A new report that incorporates perspectives of higher education leaders nationwide, including University of Connecticut President Susan Herbst, is urging colleges and universities to enhance their governing boards’ oversight of their athletics programs.
The Association of Governing Boards of Universities and Colleges (AGB) today released “Trust, Accountability, and Integrity: Board Responsibilities for Intercollegiate Athletics,” the result of extensive study by the association under the guidance of a 14-member advisory board.
The report, an initiative of the AGB Intercollegiate Athletics Project, was released at today’s Knight Commission on Intercollegiate Athletics (KCIA) meeting in Washington, D.C. The findings were presented by AGB President Richard D. Legon and John T. Casteen, president emeritus of the University of Virginia and director of the project. Casteen also was UConn’s 11th president, serving from 1985 to 1990.
“It is imperative that our nation’s colleges and universities find ways to ensure transparent, responsible management of our valued intercollegiate athletics programs while protecting and furthering our academic missions. It was an honor to serve with President Casteen and others who care so deeply about student success,” Herbst says.
The new report cautions that as intercollegiate athletics departments increasingly operate like businesses, boards must act to ensure an appropriate balance between athletics and academics in their institutions, or policy makers or regulators will do it for them.
The report focuses on three recommendations for appropriate board engagement:
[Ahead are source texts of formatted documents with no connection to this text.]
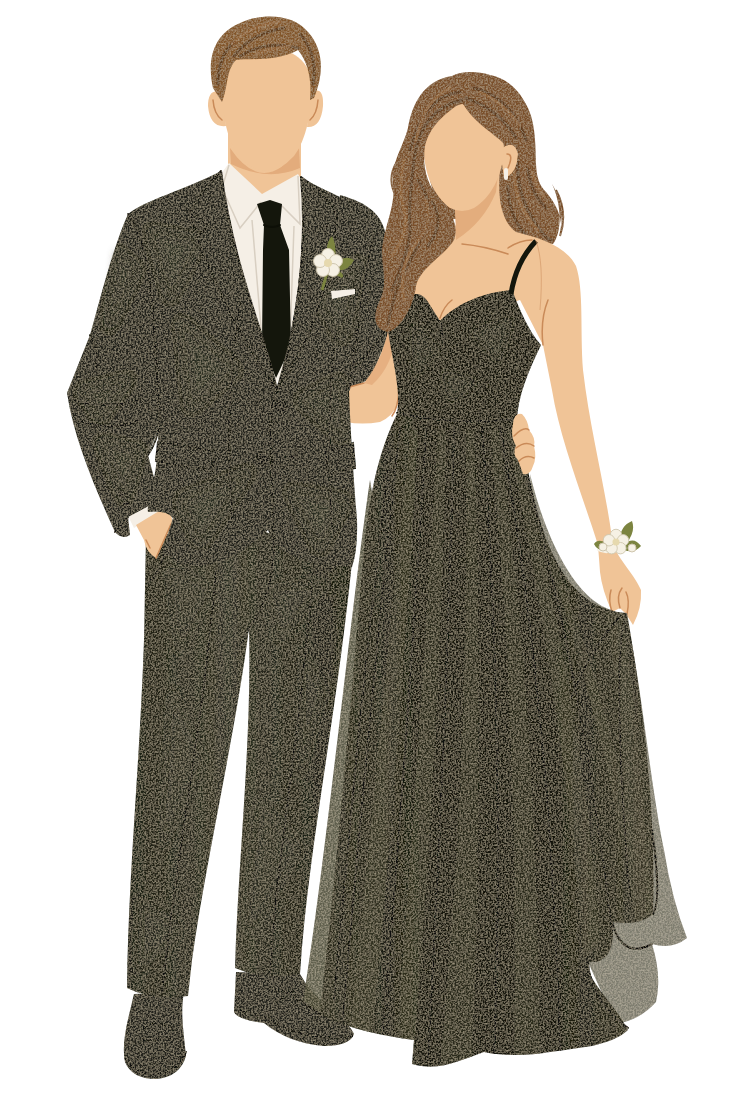
<!DOCTYPE html>
<html lang="en">
<head>
<meta charset="utf-8">
<title>Formal couple illustration</title>
<style>
:root{
  --paper:#fff;--black:#14160c;--suit:#23241a;--suit-light:#35352a;--suit-dark:#0d0f07;
  --tulle:#4a4836;--skin:#f0c497;--skin-shade:#dfa473;--skin-line:#c98a58;
  --shirt:#f5efe6;--shirt-shade:#d8cfc2;--hair:#7a4f2b;--hair-dark:#54331a;--hair-light:#95663a;
  --man-hair:#835629;--petal:#f6f1e4;--leaf:#7c8440;
}
html,body{margin:0;height:100%;overflow:hidden;background:var(--paper)}
svg{display:block;width:736px;height:1104px}
.suit{fill:var(--suit)} .suit-light{fill:var(--suit-light)} .suit-dark{fill:var(--suit-dark)}
.seam{fill:none;stroke:var(--suit-dark);stroke-width:2;stroke-linecap:round;stroke-linejoin:round}
.skin{fill:var(--skin)} .skin-shade{fill:var(--skin-shade)}
.skin-line{fill:none;stroke:var(--skin-line);stroke-width:1.5;stroke-linecap:round}
.shirt{fill:var(--shirt)} .shirt-line{fill:none;stroke:var(--shirt-shade);stroke-width:1.5}
.black{fill:var(--black)} .tulle{fill:var(--tulle)}
.hair{fill:var(--hair)}
.strand-dark,.strand-light{fill:none;stroke-width:3;stroke-linecap:round;opacity:.7}
.strand-dark{stroke:var(--hair-dark)} .strand-light{stroke:var(--hair-light)}
.petal{fill:var(--petal);stroke:#cfc6ae;stroke-width:1} .leaf{fill:var(--leaf)}
.fold{opacity:.55}
</style>
</head>
<body>
<svg viewBox="0 0 736 1104" role="img" aria-label="A man in a black suit and a woman in a long black gown, standing arm in arm">
  <defs>
    <filter id="grain" x="0" y="0" width="736" height="1104" filterUnits="userSpaceOnUse">
      <feTurbulence type="fractalNoise" baseFrequency=".6" numOctaves="2" seed="4" result="noise"/>
      <feColorMatrix in="noise" values="0 0 0 0 .68  0 0 0 0 .6  0 0 0 0 .42  .9 0 0 0 -.34" result="specks"/>
      <feComposite in="specks" in2="SourceGraphic" operator="in" result="inside"/>
      <feMerge><feMergeNode in="SourceGraphic"/><feMergeNode in="inside"/></feMerge>
    </filter>
    <filter id="soft" x="-20%" y="-20%" width="140%" height="140%"><feGaussianBlur stdDeviation="4"/></filter>
    <linearGradient id="gown" x1="0" x2="1">
      <stop offset="0" stop-color="#2c2c1e"/><stop offset=".3" stop-color="#16180d"/>
      <stop offset=".65" stop-color="#12140a"/><stop offset="1" stop-color="#2d2c1f"/>
    </linearGradient>
    <linearGradient id="trouser" x1="0" x2="1">
      <stop offset="0" stop-color="#1d1f14"/><stop offset=".45" stop-color="#2c2d21"/><stop offset="1" stop-color="#17190f"/>
    </linearGradient>
    <clipPath id="skirt-clip"><path d="M397 414C377 455 368 500 362 570C350 720 335 880 320 1014C350 1030 385 1036 414 1040L412 1064C440 1072 460 1060 484 1052C520 1060 560 1050 592 1046C605 1043 620 1038 628 1030C624 1000 640 980 652 916C660 800 645 700 627 613C580 610 548 570 530 480L517 418Z"/></clipPath>
    <clipPath id="jacket-clip"><path d="M221 171L128 214L150 330L160 425L148 455L166 502L187 548L275 562L355 566L357 520L349 400L384 228L374 213L299 177Z"/></clipPath>
    <g id="blossom">
      <circle class="petal" cx="0" cy="-8" r="6.5"/><circle class="petal" cx="8" cy="-2" r="6.5"/>
      <circle class="petal" cx="5" cy="7" r="6.5"/><circle class="petal" cx="-5" cy="7" r="6.5"/>
      <circle class="petal" cx="-8" cy="-2" r="6.5"/><circle cx="0" cy="0" r="4" fill="#e6d9ae"/>
    </g>
  </defs>

  <g id="man-far-sleeve" filter="url(#grain)">
    <path class="suit" d="M340 195C368 203 382 214 386 236L395 320L372 375Q360 388 349 386L335 300Z"/>
    <path class="seam" d="M372 250Q366 300 350 350M392 320Q378 345 356 366"/>
  </g>

  <g id="woman-far-arm">
    <path class="skin" d="M390 322C386 345 376 370 364 383L346 388V422Q362 425 380 422Q392 417 398 404L402 340Z"/>
    <path class="skin-shade" opacity=".6" d="M390 322Q384 358 364 383L372 385Q394 365 396 330Z"/>
    <path class="skin-line" d="M346 388L364 383M392 416Q398 408 399 390"/>
  </g>

  <g id="shoes" filter="url(#grain)">
    <path class="suit" d="M134 994C128 1020 121 1042 125 1062Q132 1079 156 1079Q180 1077 186 1056C184 1034 180 1014 184 992Z"/>
    <path class="suit" d="M236 972L234 1012Q238 1020 264 1023C280 1036 300 1044 324 1046Q350 1046 354 1034C346 1016 318 1006 300 974Z"/>
    <path class="seam" d="M125 1058Q134 1074 156 1074Q178 1072 186 1052M140 1030Q156 1018 174 1030M142 1040L172 1038M235 1008Q252 1016 268 1018Q300 1042 352 1036M270 990Q286 988 300 1002M276 1002L294 990"/>
  </g>

  <g id="trousers" filter="url(#grain)">
    <path fill="url(#trouser)" d="M146 535L144 640C140 760 128 880 127 988Q150 1000 188 996L192 960C206 860 236 730 249 628C252 740 238 860 235 968Q262 980 300 974C308 850 336 720 352 562L260 530Z"/>
    <g class="suit-light fold" filter="url(#soft)">
      <path d="M168 570L206 590L180 650ZM172 690L200 760L160 850ZM140 900L180 930L138 970ZM270 590L330 580L280 640ZM262 800L300 850L250 930ZM300 650L325 690L300 780Z"/>
    </g>
    <path class="seam" d="M274 545Q272 600 249 628M216 570C206 700 176 860 162 992M312 580C302 720 276 860 270 974M164 555Q158 575 147 584M249 628L238 650"/>
  </g>

  <g id="man-hand">
    <path class="shirt" d="M128 516L160 500L164 509L134 528Z"/>
    <path class="skin" d="M136 525L164 508Q174 514 172 524L156 558Q146 552 144 540Z"/>
    <path class="skin-line" d="M171 524L156 558M150 548L146 540"/>
  </g>

  <g id="man-shirt">
    <path class="skin" d="M228 130H301V186L264 206L228 184Z"/>
    <path class="skin-shade" opacity=".75" d="M230 148Q264 198 299 148L300 168Q268 182 231 164Z"/>
    <path class="shirt" d="M221 174L229 163L262 194L298 174L304 184L318 300L276 384L236 310Z"/>
    <path class="shirt-line" d="M229 165L222 188L240 228L261 202M298 176L300 224L280 204M252 220L262 340M294 226L290 340"/>
    <path class="black" d="M257 204L270 200L282 204L280 225L289 250L291 346L276 378L262 344L263 250L264 225Z"/>
    <path class="seam" stroke="#333428" d="M264 225Q272 229 280 225"/>
  </g>

  <g id="jacket" filter="url(#grain)">
    <path class="suit" d="M221 171C185 190 145 200 128 214C112 250 100 300 90 335L67 393C74 440 96 490 115 532Q122 540 130 535L128 517L160 500L148 455L158 430C160 470 146 505 148 512Q166 510 173 518L162 552Q180 566 200 567Q240 560 268 530Q280 566 352 567Q358 550 357 520C353 470 350 420 349 390C356 330 378 280 383 228C370 206 330 195 301 177C306 240 298 320 277 386C254 330 228 260 221 171Z"/>
    <g clip-path="url(#jacket-clip)">
      <g class="suit-light fold" filter="url(#soft)">
        <path d="M150 230L200 240L170 300ZM180 320L236 370L190 410ZM180 500L250 470L200 545ZM300 400L340 380L345 440ZM290 490L346 500L320 550ZM320 300L360 260L342 340Z"/>
      </g>
    </g>
    <path class="suit-light fold" filter="url(#soft)" d="M116 250L138 270L108 330ZM80 390L130 378L100 420ZM100 440L140 450L124 500Z"/>
    <path class="suit" stroke="#0d0f07" stroke-width="2" stroke-linejoin="round" d="M221 171L204 190L190 211L208 226L197 238C218 295 248 350 277 390C264 330 234 270 221 171Z"/>
    <path class="suit" stroke="#0d0f07" stroke-width="2" stroke-linejoin="round" d="M301 177L322 192L338 216L322 230L334 240C326 300 304 350 277 392C296 330 308 250 301 177Z"/>
    <path class="seam" d="M277 390Q268 410 271 440L274 555M128 214Q150 245 154 330L160 425M148 455Q158 440 160 420M90 335Q100 350 96 370M72 400Q110 410 138 400M78 420Q110 432 140 420M190 211L197 238M338 216L334 240M374 232Q360 300 349 390M115 532L128 517M240 300Q224 400 232 520M336 330Q326 400 332 530"/>
    <path class="suit" stroke="#0d0f07" stroke-width="2" d="M158 442L215 451L213 471L156 461ZM326 452L353 443L355 468L328 475Z"/>
    <g class="suit-dark"><circle cx="281" cy="406" r="6"/><circle cx="263" cy="459" r="7"/><circle cx="126" cy="504" r="3"/><circle cx="122" cy="494" r="3"/></g>
    <path class="seam" d="M286 457H298"/>
  </g>
  <path class="shirt" d="M331 291L355 289V294L332 299Z"/>

  <g id="boutonniere">
    <path class="leaf" d="M328 262Q324 244 332 236Q338 248 334 262ZM336 264Q344 254 354 260Q348 272 336 270ZM336 270Q346 274 342 278L330 272Z"/>
    <path d="M328 270L322 290" stroke="#7c8440" stroke-width="3" fill="none"/>
    <use href="#blossom" transform="translate(328 263)"/>
  </g>

  <g id="man-head">
    <path class="skin" d="M224 93Q208 86 208 106Q210 128 226 126ZM310 93Q324 84 323 106Q321 128 307 127Z"/>
    <path class="skin-line" d="M213 100Q214 114 222 120M318 100Q317 114 310 120"/>
    <path class="skin" d="M222 80C224 60 240 50 266 48C294 48 310 62 312 84C312 112 306 140 294 156Q280 171 266 171Q250 170 238 156C226 138 221 108 222 80Z"/>
    <g filter="url(#grain)">
      <path fill="var(--man-hair)" d="M222 102L213 88C206 56 216 34 238 24C262 12 294 14 308 32C324 50 324 74 314 98L310 100C312 80 308 62 298 50C276 62 250 58 236 60C226 70 228 88 222 102Z"/>
      <path class="strand-dark" stroke-width="2" d="M234 56Q250 34 284 28M240 56Q266 40 298 48M218 84Q218 56 234 42M300 34Q318 54 313 84"/>
      <path class="strand-light" d="M232 44Q252 24 280 22M256 54Q274 48 290 46"/>
    </g>
  </g>

  <g id="hair-back" filter="url(#grain)">
    <path class="hair" d="M462 80C500 70 530 92 534 130C538 160 532 178 546 192C558 206 564 222 560 236L562 214Q562 200 552 184C562 205 562 232 553 244C530 246 508 236 500 216L440 220L420 140Z"/>
    <path class="strand-dark" d="M520 130Q512 180 528 210T552 240M508 186Q508 216 528 238M528 150Q524 186 546 208"/>
    <path class="strand-light" d="M530 130Q526 174 544 196M514 170Q514 206 538 230"/>
  </g>

  <g id="woman-skin">
    <path class="skin" d="M454 196L500 168C497 200 502 222 516 232C540 238 566 246 576 266C584 290 580 330 583 370C590 430 604 480 612 538L598 545C584 500 560 440 552 390L543 345L520 300L436 326L392 310L404 262C424 250 450 240 456 224Z"/>
    <path class="skin-shade" opacity=".7" d="M455 208Q480 204 498 174L496 192Q484 222 456 240Z"/>
    <path class="skin-line" d="M462 244Q484 246 508 254M508 248Q520 240 532 240M440 318Q444 306 452 300M543 345Q540 320 548 300"/>
    <path class="skin" d="M598 545L612 540C616 558 632 570 641 590Q642 608 633 625L626 614L620 608L612 612Q602 590 600 572Z"/>
    <path class="skin-line" d="M620 608Q616 596 622 588M627 614Q630 600 626 592M612 612Q608 600 611 590"/>
    <path class="skin" d="M500 150Q514 138 518 154Q517 174 504 178Z"/>
    <path class="skin-line" d="M507 154Q514 154 508 168"/>
    <path d="M506 170V178" stroke="#f5efe6" stroke-width="4" stroke-linecap="round"/>
    <path class="skin" d="M424 150C426 126 440 110 462 104C486 110 504 126 504 150C502 178 490 198 474 208Q462 214 450 208C434 196 424 174 424 150Z"/>
  </g>

  <g id="gown">
    <g id="tulle-layer" filter="url(#grain)" opacity=".88">
      <path class="tulle" d="M370 480C352 600 326 860 303 1002Q320 1016 350 1026L390 600Z"/>
      <path class="tulle" opacity=".8" d="M530 474C546 540 576 600 612 610L627 618C642 690 650 780 664 850Q672 900 687 938Q672 950 652 944Q662 976 656 1002Q640 1020 616 1024L560 900Z"/>
    </g>
    <g filter="url(#grain)">
      <path fill="url(#gown)" d="M397 414C377 455 368 500 362 570C350 720 335 880 320 1014C350 1030 385 1036 414 1040L412 1064C440 1072 460 1060 484 1052C520 1060 560 1050 592 1046C605 1043 620 1038 628 1030C612 1000 586 980 588 962C606 964 616 950 612 922Q640 926 653 914C656 800 642 700 627 613C580 610 548 570 530 480L517 418Z"/>
      <g clip-path="url(#skirt-clip)">
        <g class="tulle" opacity=".42">
          <path d="M410 430Q384 700 350 1030L372 1034Q404 700 418 430ZM438 430Q420 740 396 1044L414 1048Q440 740 446 430ZM466 430Q470 760 440 1066L472 1060Q484 740 474 430ZM490 430Q520 740 514 1056L540 1054Q536 700 498 430ZM506 430Q560 680 584 960L600 940Q580 680 512 430ZM540 540Q600 700 636 920L652 914Q640 740 622 614L606 612Q620 700 626 800Q590 640 534 510Z"/>
        </g>
        <path class="seam" d="M400 428Q376 640 342 1026M426 428Q408 740 382 1040M454 428Q446 740 428 1060M482 428Q506 740 494 1056M500 428Q550 700 560 1050M514 428Q580 660 612 930M620 616Q590 650 570 700M624 620Q612 680 630 900M388 470Q366 640 334 1000"/>
      </g>
      <path class="seam" d="M588 962Q590 1000 628 1028M612 922Q622 960 652 944M653 914Q662 900 652 830M320 1014L303 1002"/>
      <path class="black" d="M396 306C410 292 420 290 428 302L440 321C458 302 486 292 512 290C520 310 528 330 541 345C528 372 518 396 517 420Q456 430 397 414C402 390 390 350 388 330Z"/>
      <path class="suit-light fold" filter="url(#soft)" d="M412 320L440 350L414 380ZM470 330L514 316L500 366ZM440 370L480 380L450 404Z"/>
      <path class="seam" d="M440 321L444 344M397 413Q456 426 517 419"/>
    </g>
    <path d="M511 294Q516 262 536 241" fill="none" stroke="#14160c" stroke-width="5"/>
    <path d="M536 241Q544 262 540 310" fill="none" stroke="#c98a58" stroke-width="1" opacity=".5"/>
  </g>

  <g id="man-far-hand">
    <path class="skin" d="M513 424Q514 412 522 414Q528 420 529 430Q536 438 534 446Q537 458 533 466Q530 476 523 474L518 460Q512 454 516 446Q510 436 513 424Z"/>
    <path class="skin-line" d="M514 436Q524 426 529 430M516 448Q526 440 534 446M519 461Q526 454 534 458"/>
  </g>

  <g id="hair-front" filter="url(#grain)">
    <path class="hair" d="M462 102C474 124 496 134 506 146C516 140 520 150 518 160L533 172C540 120 524 82 490 75C474 70 460 72 452 76C424 80 412 104 408 128C402 150 392 160 393 184C396 206 384 226 382 250C382 270 388 282 380 300C372 316 374 330 388 332C402 328 414 304 416 286C420 268 444 256 454 240C460 222 448 210 440 200C426 184 422 164 425 146C430 126 444 114 462 102Z"/>
    <path class="strand-dark" d="M462 100Q420 110 414 160T410 226T392 290M460 92Q424 96 410 150M418 180Q436 206 424 232T404 272T388 324M432 202Q446 222 428 246M466 98Q500 110 516 138M474 88Q512 98 526 140"/>
    <path class="strand-light" d="M450 88Q424 100 416 140M404 160Q398 190 404 210T392 256M426 200Q434 222 416 244T404 300M480 92Q506 104 520 126"/>
    <path d="M398 160Q386 178 396 196M556 190Q568 212 560 236" fill="none" stroke="#7a4f2b" stroke-width="2"/>
  </g>

  <g id="corsage">
    <path d="M598 548Q608 554 616 546" fill="none" stroke="#f6f1e4" stroke-width="5"/>
    <path class="leaf" d="M620 540Q620 526 632 521Q636 532 626 544ZM624 544Q634 536 641 546Q634 554 624 550ZM606 543Q598 538 594 544Q598 552 606 549Z"/>
    <use href="#blossom" transform="translate(616 542) scale(.88)"/>
    <circle class="petal" cx="603" cy="547" r="4"/><circle class="petal" cx="632" cy="548" r="4"/>
  </g>
</svg>
</body>
</html>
- The governing board is ultimately accountable for athletics policy and oversight and must fulfill this fiduciary responsibility.
- The board must act decisively to uphold the integrity of the athletics program and its alignment with the academic mission of the institution.
- The board must educate itself about its policy role and oversight of intercollegiate athletics.
“In light of recent issues in college sports, it is imperative for boards to function at a higher level of awareness and judgment in order to address the financial challenges associated with college sports, to ensure the link between intercollegiate athletics and academic priorities, and to reaffirm standards and ethics in college athletics,” Legon says.
“Chief executive officers administer their institutions’ sports programs on a daily basis,” Casteen said, “but boards must engage actively and appropriately in the policy considerations surrounding the key issues, which can have a major impact on their institutions’ financial welfare and reputation.”
As part of the report, AGB surveyed chief executive officers and board chairs of Division I institutions, as well as of university systems that include Division I institutions.
The survey asked those institutional leaders how they have applied recommendations from AGB’s 2009 “Statement on Board Responsibilities for Intercollegiate Athletics” and about other governance issues related to college sports, including compliance with the rules and regulations of the National Collegiate Athletic Association (NCAA) and various conferences.
Electronic copies of the report and its supplemental survey data are available online at www.agb.org.